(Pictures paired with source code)
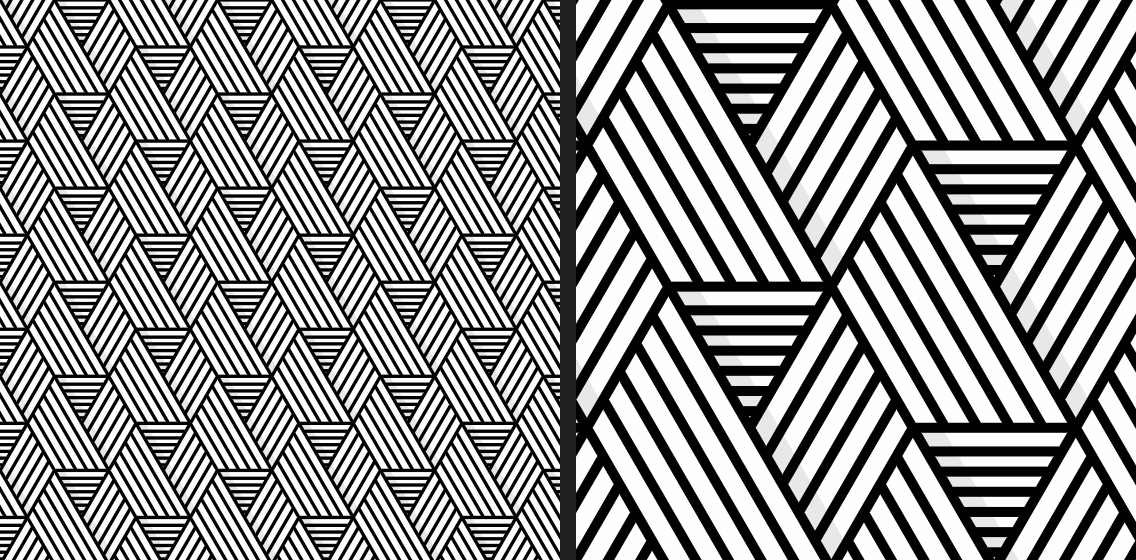
Left: the whole. Right: its middle third, enlarged.
Write a WebGL 1 fragment shader that draws this pattern.

```glsl
precision highp float;
// Woven triangular tiling: striped trapezoids, rhombi and triangles in black on white.

uniform vec2 u_resolution;

const float ROW_HEIGHT = 0.08401;          // height of one small grid triangle
const vec2 GRID_ORIGIN = vec2(0.0488, 0.9161);
const float HALF_LINE = 0.0355;            // in row heights, as are the values below
const float SHADOW_WIDTH = 0.18;
const float BAND_STRIPES = 5.0;
const float TRIANGLE_STRIPES = 7.0;
const float TRIANGLE_OFFSET = 0.025;       // widens the first gap of a triangle
const vec3 INK = vec3(0.005);
const vec3 PAPER = vec3(0.995);
const vec3 SHADE = vec3(0.91);

// Distance to the nearest of evenly spaced lines, count per unit.
float stripeDistance(float x, float count) {
  return abs(fract(x * count + 0.5) - 0.5) / count;
}

// Smoothed coverage of the region where d is below edge.
float coverage(float d, float edge, float pixel) {
  return clamp((edge - d) / pixel + 0.5, 0.0, 1.0);
}

// Returns (distance to ink line, distance from the shadow-casting edge).
vec2 weave(vec2 p) {
  // Signed distances across the two slanted grid directions
  vec2 slant = vec2(0.8660254 * p.x + 0.5 * p.y, 0.8660254 * p.x - 0.5 * p.y);
  vec2 cell = floor(slant);
  vec2 f = slant - cell;
  float kind = floor(mod(cell.x + cell.y + 0.5, 3.0));
  float rise = f.x - f.y;

  // Rhombus with rising stripes
  if (kind > 1.5) {
    float line = stripeDistance(f.y, BAND_STRIPES);
    return vec2(min(line, min(f.x, 1.0 - f.x)), f.x);
  }
  // Downward triangle with level stripes below its top edge
  if (kind > 0.5 && rise < 0.0) {
    float depth = -rise;
    float line = stripeDistance(max(depth - TRIANGLE_OFFSET, 0.5 / TRIANGLE_STRIPES), TRIANGLE_STRIPES);
    float border = min(depth, min(f.x, 1.0 - f.y));
    return vec2(min(line, border), f.x);
  }
  // Trapezoid with falling stripes, closed at both ends
  float end = kind < 0.5 ? f.y : rise;
  return vec2(min(stripeDistance(f.x, BAND_STRIPES), end), 1.0);
}

void main() {
  float size = min(u_resolution.x, u_resolution.y);
  vec2 p = (gl_FragCoord.xy / size - GRID_ORIGIN) / ROW_HEIGHT;
  float pixel = 1.0 / (size * ROW_HEIGHT);

  vec2 d = weave(p);
  vec3 color = mix(PAPER, SHADE, coverage(d.y, SHADOW_WIDTH, pixel));
  color = mix(color, INK, coverage(d.x, HALF_LINE, pixel));
  gl_FragColor = vec4(color, 1.0);
}
```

◆ **Work to complete**
Which lines above contain the word "rise"? Show each of them.

◆ **Solution for this problem**
  float rise = f.x - f.y;
  if (kind > 0.5 && rise < 0.0) {
    float depth = -rise;
  float end = kind < 0.5 ? f.y : rise;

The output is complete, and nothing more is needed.